Saturday, April 09, 2005

More about the Coming Mixed-Court (Mixed-Jury) System in Japan

See Robert Bloom, Jury Trials in Japan (March 16, 2005).

Professor Bloom worries in part that professional judges in Japan's emerging mixed system (for criminal trials) will dominate the lay judges a/k/a the assessors a/k/a the jurors, and that Japanese attitudes toward hierarchy and status will enhance such domination. Professor Bloom recommends various measures to enhance the prospects for autonomous deliberation by lay members of Japanese mixed-courts.

Some of Professor Bloom's recommendations bring back personal memories. In the early 1990s, when Latvia was gaining its independence, I accompanied ("led" would be the wrong word) a group of law teachers from the U.S. and Europe to Riga to discuss reform of the former Soviet system of civil and criminal justice in Latvia. In one session, a very young member of the Procurator's Office, after hearing a debate between John Langbein and Richard Lempert over trial by jury, proposed some measures to enhance the prospect of independent deliberation and decision by lay members of Latvia's mixed-court system. For example, he proposed that lay judges and professional judges initially deliberate separately and arrive at tentative initial decisions, and only then deliberate together to reach a final verdict or judgment.

I wonder if the tendency of lay judges in Japan to defer to professional judges will really be more pronounced there than elsewhere. The concerns that Professor Bloom voices about lay juror deference to professional judges in Japan are eerily similar to the concerns that I have had and have heard other people express about lay deference to professional judges in both Latvia and Germany. I had this concern about undue lay deference because of my personal experiences as well as from my scattered reading in professional literature. In the early 90s I chatted with some trial judges in Latvia about the role of lay assessors. Furthermore, I am fairly familiar at a personal level with both German and Latvian "culture": I was born in Latvia, and I spent a year at the University of Munich as a university student and another year in Munich as a "guest professor." Based on such sources of information I once had the firm sense that Latvian and German members of mixed courts would be more deferential to professional judges than lay persons in the U.S. would be under similar circumstances. Now I am much less sure about this. (Important disclosure: I have done no systematic study of the question, and I have not recently examined any of the literature that attempts to compare national, social, or ethnic differences in attitudes toward status and hierarchy or such comparative differences in the tendency toward group conformity in such settings.)
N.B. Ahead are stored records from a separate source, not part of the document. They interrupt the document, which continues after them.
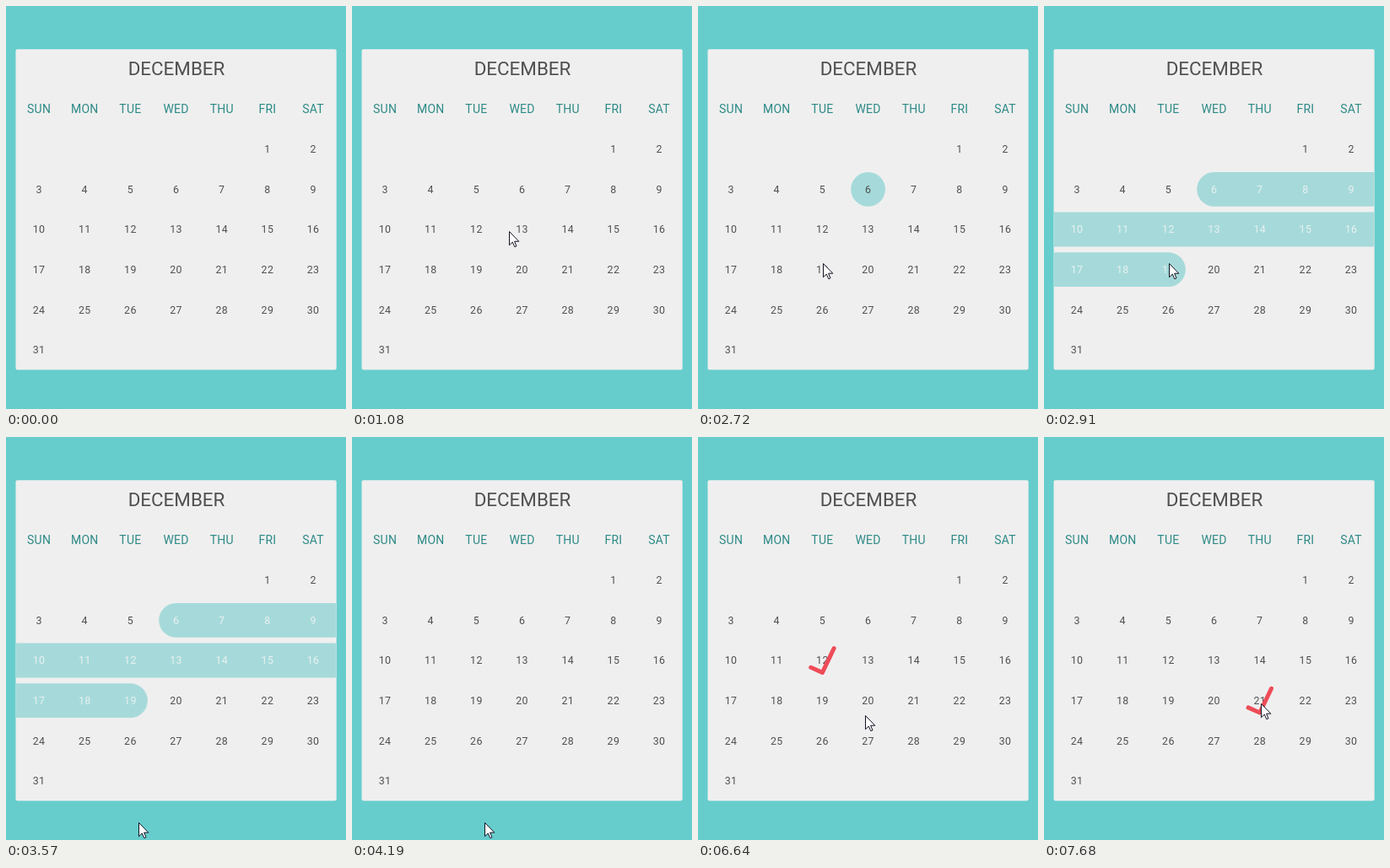
These frames come from a looping animation (403 by 478 pixels, 8 s). An HTML page:

```html
<!DOCTYPE html>
<html lang="en">
<head>
<meta charset="utf-8">
<title>Calendar</title>
<style>
  html, body { margin: 0; width: 100%; height: 100%; overflow: hidden; background: #66cdcc; }
  svg { display: block; width: 403px; height: 478px; }
  text { font-family: Roboto, sans-serif; text-anchor: middle; fill: #505050; }
  .title { font-size: 22.4px; }
  .week { font-size: 14px; letter-spacing: .25px; fill: #2d8a87; }
  .day { font-size: 12.4px; letter-spacing: .4px; }
  .day.lit { fill: #eaf0f0; }
  .mark { fill: #a6dada; }
  .check { fill: none; stroke: #ee4c58; stroke-width: 5; stroke-linecap: round; stroke-linejoin: round; }
</style>
</head>
<body>
<svg viewBox="0 0 403 478">
  <rect width="403" height="478" fill="#66cdcc"/>
  <rect x="11.5" y="51.2" width="380.2" height="380.2" rx="2" fill="#efefef"/>
  <circle id="dot" class="mark" r="20.4"/>
  <g id="range" class="mark"></g>
  <text class="title" x="202" y="82.3">DECEMBER</text>
  <g id="grid"></g>
  <path id="check" class="check" d="M-13.7 8.3L0 14.4L13.7 -14.3"/>
  <path id="cursor" d="M.5 .5V16.7L4.3 13.1L6.8 18.7L9 17.8L6.6 12.2H11.8Z" fill="#fff" stroke="#111122"/>
</svg>
<script>
const LOOP = 8000, FIRST = 5, R = 20.4;
const $ = id => document.getElementById(id);
const colX = c => 39.1 + c * 54.17;
const rowY = r => 122.2 + r * 47.6;
const cell = day => {
  const i = day - 1 + FIRST;
  return [colX(i % 7), rowY(1 + Math.floor(i / 7))];
};

function add(parent, tag, attrs, text = '') {
  const el = document.createElementNS('http://www.w3.org/2000/svg', tag);
  for (const k in attrs) el.setAttribute(k, attrs[k]);
  el.textContent = text;
  parent.appendChild(el);
  return el;
}

'SUN MON TUE WED THU FRI SAT'.split(' ').forEach((name, c) =>
  add($('grid'), 'text', { class: 'week', x: colX(c), y: rowY(0) + 5 }, name));

const days = [];
for (let d = 1; d <= 31; d++) {
  const [x, y] = cell(d);
  days.push(add($('grid'), 'text', { class: 'day', x, y: y + 4.4 }, d));
}

// Selected span from the 6th to the 19th
const band = d => add($('range'), 'path', { d });
const [sx, sy] = cell(6), [ex, ey] = cell(19);
band(`M391.5 ${sy - R}H${sx}a${R} ${R} 0 0 0 0 ${2 * R}H391.5Z`);
band(`M11.7 ${rowY(3) - R}H391.5v${2 * R}H11.7Z`);
band(`M11.7 ${ey - R}H${ex}a${R} ${R} 0 0 1 0 ${2 * R}H11.7Z`);
$('dot').setAttribute('cx', sx);
$('dot').setAttribute('cy', sy);

const easeOut = p => 1 - (1 - p) ** 2;
const easeBoth = p => p * p * (3 - 2 * p);

// lead: 1 when the first step already moves the pointer
const moves = [
  { from: 680, to: 1380, steps: 13, lead: 0, ease: easeOut, pts: [[135, 450], [152, 372], [184, 280], [202, 213]] },
  { from: 2190, to: 2720, steps: 10, lead: 0, ease: easeBoth, pts: [[202, 213], [188, 246], [164, 278], [148, 305]] },
  { from: 2910, to: 3570, steps: 12, lead: 0, ease: easeBoth, pts: [[148, 305], [150, 356], [154, 406], [157, 457]] },
  { from: 4440, to: 5040, steps: 11, lead: 1, ease: easeBoth, pts: [[157, 457], [166, 392], [165, 328], [152, 263]] },
  { from: 6280, to: 7060, steps: 14, lead: 1, ease: easeBoth, pts: [[152, 263], [178, 370], [214, 317], [257, 316]] }
];

function bezier([a, b, c, d], s) {
  const q = 1 - s;
  return [0, 1].map(i =>
    q * q * q * a[i] + 3 * q * q * s * b[i] + 3 * q * s * s * c[i] + s * s * s * d[i]);
}

function pointer(t) {
  const m = moves.filter(v => t >= v.from).pop();
  if (!m) return null;
  const last = m.steps - 1;
  const u = Math.min(1, (t - m.from) / (m.to - m.from));
  const step = Math.floor(u * last + 0.01);
  return bezier(m.pts, m.ease((step + m.lead) / (last + m.lead)));
}

const show = (el, on) => el.setAttribute('visibility', on ? 'visible' : 'hidden');
const moveTo = (el, [x, y]) => el.setAttribute('transform', `translate(${x} ${y})`);

function draw(t) {
  const ranged = t >= 2910 && t < 4190;
  show($('dot'), t >= 2190 && t < 2910);
  show($('range'), ranged);
  days.forEach((el, i) => el.classList.toggle('lit', ranged && i >= 5 && i <= 18));

  show($('check'), t >= 5720);
  moveTo($('check'), cell(t < 7680 ? 12 : 21));

  const p = pointer(t);
  show($('cursor'), p);
  if (p) moveTo($('cursor'), p.map(Math.round));
}

const start = performance.now();
function tick() {
  draw((performance.now() - start) % LOOP);
  requestAnimationFrame(tick);
}
draw(0);
requestAnimationFrame(tick);
</script>
</body>
</html>
```
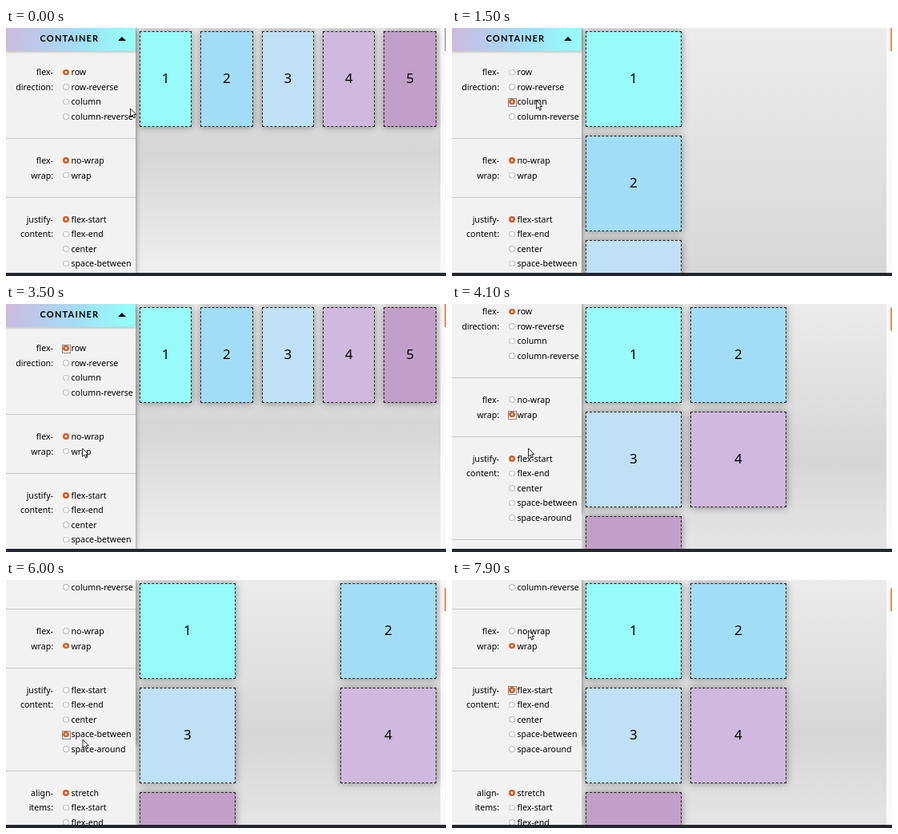
Animation of 550 by 311 pixels, one loop 8000 ms. Source, as an HTML page:

```html
<!DOCTYPE html>
<html lang="en">
<head>
<meta charset="utf-8">
<title>Flexbox playground</title>
<style>
  * { box-sizing: border-box; margin: 0; }
  html, body { width: 100%; height: 100%; overflow: hidden; }
  body { font: 10.6px/18.5px "Noto Sans", sans-serif; color: #000; }
  #stage { position: relative; width: 550px; height: 311px; overflow: hidden; background: #fafafa; }
  #cards {
    position: absolute; left: 161.3px; top: -1.8px; width: 382px; min-height: 312px;
    display: flex; align-items: flex-start; align-content: flex-start;
    background: linear-gradient(#ececec, #d6d6d6, #f0f0f0);
  }
  #cards div {
    flex: 0 1 120px; width: 120px; height: 120px; margin: 5.5px;
    display: flex; align-items: center; justify-content: center;
    border: 1px dashed #222; box-shadow: 0 0 9px rgba(0, 0, 0, .4); font-size: 17px;
  }
  #panel { position: absolute; left: 0; top: 0; width: 162px; height: 309px; box-shadow: 0 0 6px rgba(0, 0, 0, .5); }
  #content { position: relative; background: #f2f2f2; }
  header {
    height: 28.8px; padding: 4px 0 0 42.5px; position: relative;
    font: bold 11px/18.5px Lato, sans-serif; letter-spacing: 1.2px;
    background: linear-gradient(100deg, #cfb9df, #a2ddf8 55%, #96fbf9 90%);
    box-shadow: 0 1px 3px rgba(0, 0, 0, .25);
  }
  header::after {
    content: ""; position: absolute; left: 140px; top: 11px;
    border: 5px solid transparent; border-top: 0; border-bottom: 5.5px solid #000;
  }
  section { display: flex; padding: 17.6px 0 18.1px; border-bottom: 1px solid #c6c6c6; white-space: nowrap; }
  .name { width: 59px; margin-right: 11px; text-align: right; }
  .option { display: block; position: relative; padding-left: 11.5px; }
  .option::before {
    content: ""; position: absolute; left: 1.2px; top: 5.4px; width: 7.4px; height: 7.4px;
    border-radius: 50%; background: radial-gradient(circle, #fff 2.6px, #bbb 3.2px);
  }
  .checked::before { background: radial-gradient(circle, #fff .8px, #d4602c 1.8px); }
  .focus::after {
    content: ""; position: absolute; left: 0; top: 4.4px; width: 9px; height: 9px;
    border: 1px solid #888;
  }
  #thumb { position: absolute; left: 547.5px; top: 0; width: 2.5px; height: 29px; }
  #bar { position: absolute; left: 0; top: 307px; width: 550px; height: 4px; background: #25272e; }
  #cursor { position: absolute; left: 0; top: 0; overflow: visible; }
</style>
</head>
<body>
<div id="stage">
  <div id="cards"></div>
  <div id="panel"><div id="content"><header>CONTAINER</header></div></div>
  <div id="thumb"></div>
  <div id="bar"></div>
  <svg id="cursor" width="9" height="14">
    <path d="M.5 0V10.3L3 8.2L4.7 12L6.4 11.3L4.8 7.6H7.8Z" fill="#fff" stroke="#111" stroke-width=".9"/>
  </svg>
</div>
<script>
const $ = id => document.getElementById(id);
const groups = {
  'flex-direction': ['row', 'row-reverse', 'column', 'column-reverse'],
  'flex-wrap': ['no-wrap', 'wrap'],
  'justify-content': ['flex-start', 'flex-end', 'center', 'space-between', 'space-around'],
  'align-items': ['stretch', 'flex-start', 'flex-end']
};
// Press time, property, chosen value; the choice applies one tick after the press
const clicks = [
  [500, 'flex-direction', 'row-reverse'],
  [1400, 'flex-direction', 'column'],
  [2100, 'flex-direction', 'column-reverse'],
  [2900, 'flex-direction', 'row'],
  [3700, 'flex-wrap', 'wrap'],
  [4800, 'justify-content', 'flex-end'],
  [5400, 'justify-content', 'center'],
  [5800, 'justify-content', 'space-between'],
  [6500, 'justify-content', 'space-around'],
  [7300, 'justify-content', 'flex-start']
];
// Time, x, y
const path = [
  [0, 155, 101], [300, 110, 72], [600, 110, 72], [900, 105, 91], [1500, 105, 91],
  [1700, 100, 108], [2300, 100, 108], [2700, 96, 57], [3100, 96, 57], [3500, 95, 181],
  [4100, 95, 181], [4500, 98, 153], [4900, 98, 153], [5100, 98, 171], [5500, 98, 171],
  [5700, 96, 190], [5900, 96, 190], [6100, 95, 210], [6300, 95, 211], [6700, 95, 211],
  [7100, 96, 136], [7500, 96, 136], [7900, 95, 63]
];
const scroll = [[3900, 0], [4100, 46], [4300, 102]];
const TICK = 100, LOOP = 8000;

function sample(keys, t) {
  const next = keys.findIndex(key => key[0] > t);
  if (next < 0) return keys[keys.length - 1].slice(1);
  if (next === 0) return keys[0].slice(1);
  const a = keys[next - 1], b = keys[next], k = (t - a[0]) / (b[0] - a[0]);
  return a.slice(1).map((v, i) => v + (b[i + 1] - v) * k);
}

['#96fbf9', '#a2ddf8', '#bfe0f5', '#cfb9df', '#c29fc8'].forEach((color, i) => {
  $('cards').innerHTML += `<div style="background:${color}">${i + 1}</div>`;
});
for (const [prop, values] of Object.entries(groups)) {
  const options = values.map(v => `<span class="option" data-prop="${prop}" data-value="${v}">${v}</span>`);
  $('content').innerHTML +=
    `<section><div class="name">${prop.replace('-', '-<br>')}:</div><div>${options.join('')}</div></section>`;
}
const options = [...document.querySelectorAll('.option')];

function render(t) {
  const chosen = {};
  for (const prop in groups) chosen[prop] = groups[prop][0];
  let focus = null;
  for (const [time, prop, value] of clicks) {
    if (t >= time) focus = null;
    if (t >= time + TICK) {
      chosen[prop] = value;
      focus = prop + value;
    }
  }
  for (const option of options) {
    const { prop, value } = option.dataset;
    option.classList.toggle('checked', chosen[prop] === value);
    option.classList.toggle('focus', focus === prop + value);
  }
  const style = $('cards').style;
  style.flexDirection = chosen['flex-direction'];
  style.flexWrap = chosen['flex-wrap'].replace('no-', 'no');
  style.justifyContent = chosen['justify-content'];

  const [offset] = sample(scroll, t), [x, y] = sample(path, t);
  $('panel').style.transform = `translateY(${-offset}px)`;
  $('thumb').style.transform = `translateY(${offset * .1}px)`;
  $('thumb').style.background = t < 600 ? '#b4b4b4' : '#f08a60';
  $('cursor').style.transform = `translate(${x}px, ${y}px)`;
}

function loop() {
  const t = performance.now() % LOOP;
  render(t - t % TICK);
  requestAnimationFrame(loop);
}
loop();
</script>
</body>
</html>
```
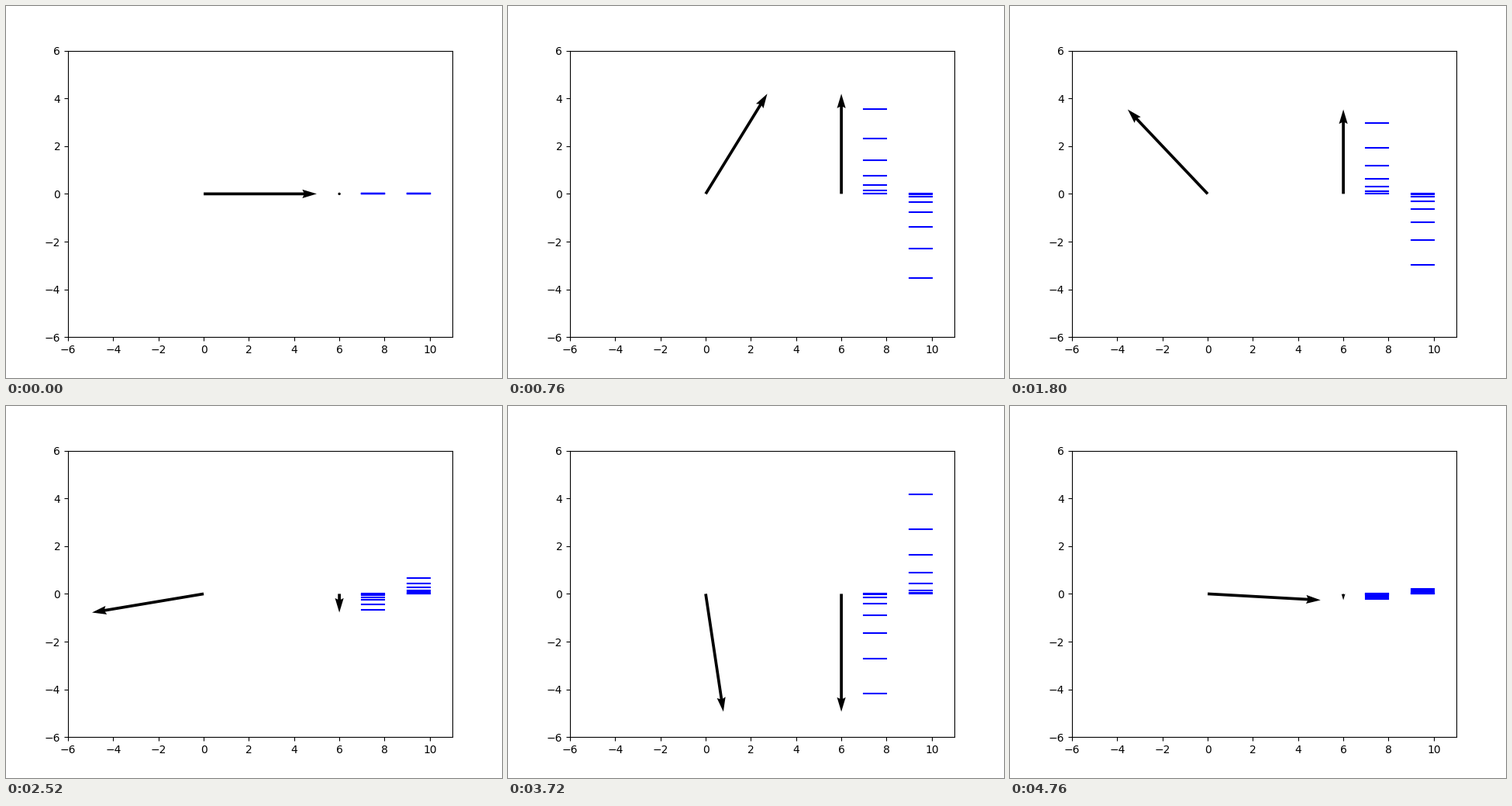
Animation, 640 px wide and 480 px high, one loop 4.8 s. Source, as a matplotlib script:

```python
import numpy as np
import matplotlib.pyplot as plt
from matplotlib.animation import FuncAnimation

FRAMES = 120
INTERVAL = 40
RADIUS = 5

fig, ax = plt.subplots(figsize=(6.4, 4.8), dpi=100)
ax.set_xlim(-6, 11)
ax.set_ylim(-6, 6)

# Rotating vector at the origin, its vertical component at x = 6
arrows = ax.quiver([0, 6], [0, 0], [RADIUS, 0], [0, 0],
                   angles="xy", scale_units="xy", scale=1)

# Bar offsets grow with the cube of their index
heights = 0.01 * (np.arange(8) + 0.5) ** 3


def make_bars(x):
    return [ax.plot([x, x + 1], [0, 0], "b-")[0] for _ in heights]


left_bars = make_bars(7)
right_bars = make_bars(9)


def update(frame):
    angle = 2 * np.pi * frame / FRAMES
    c, s = np.cos(angle), np.sin(angle)
    arrows.set_UVC([RADIUS * c, 0], [RADIUS * s, RADIUS * s])
    for left, right, h in zip(left_bars, right_bars, heights):
        left.set_ydata([h * s, h * s])
        right.set_ydata([-h * s, -h * s])
    return [arrows, *left_bars, *right_bars]


anim = FuncAnimation(fig, update, frames=FRAMES, interval=INTERVAL,
                     repeat=True, repeat_delay=0)
plt.show()
```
Friday, April 08, 2005

One Hundred Years of Uncertainty

For more about quantum theory and uncertainty see Brian Greene (professor of physics & mathematics, Columbia University), One Hundred Years of Uncertainty, NYTimes Online (Op-Ed, April 8, 2005)

Professor Greene gives you quantum theory made simple -- but not inaccurate. (Quantum theory made simple is the only kind I can handle.)

  • But there's nothing in Greene's Op-Ed about quantum computing. (I wonder: Was Professor Greene consulted on the decision by the NYTimes editor's to classify his paper as opinion?)
  • Oh yes, about this business of quantum computing: if the human brain does quantum computing, do human beings really need the simplifying heuristics that Kahneman and others said or suggested that human beings need to get along in this world?

    The mind is a subtle thing. Well, some minds ... :-)

    N.B. Part of the lesson of jury studies such as those done by Reid Hastie et al. in Inside the Jury is that the "ordinary" mind -- i.e., the mind of the ordinary person -- is a very powerful and subtle instrument -- at least with regard to the storing and analysis of ordinary (non-technical) evidence. (And such ordinary minds seem to do better with [ordinary] evidence when they work in groups -- e.g., the ordinary mind seems to function better when it works with eleven other ordinary minds on an ordinary jury to dissect and assess the evidence, at least in a typical case, one that does not involve much technical ledgerdemain. [Granted, such "typical" cases are becoming less common.])

  • Another thing to keep in mind [so to speak] is that human beings, to make inferences about their environment and the world, do not need to have everything they know consciously in mind at all times. See P. Tillers, Picturing Inference (2005).
  • Wednesday, April 06, 2005

    Syndrome Evidence in the Michael Jackson Case

    I have sworn not to gossip about the Michael Jackson case. But now I must capitulate. Slate has a trenchant critique of syndrome evidence -- child sexual abuse accommodation syndrome [CSAAS] evidence. The writer uses the Jackson case as his foil. See David Feige, Yet more junk science to confound the legal system (April 6, 2005).

    The Reunion of Ontology and Epistemology?: Kathryn Raymond Laskey's Proposal

    I have speculated here that the emergence of computer science heralds the reunion of ontology and epistemogy (which includes a theory of uncertain inference). I have even speculated that quantum theory and quantum computing may (someday) have help effect this remarriage. Now there is someone who does far more than speculate. See the fascinating paper by Kathryn Blackmond Laskey, Quantum Physical Symbol Systems.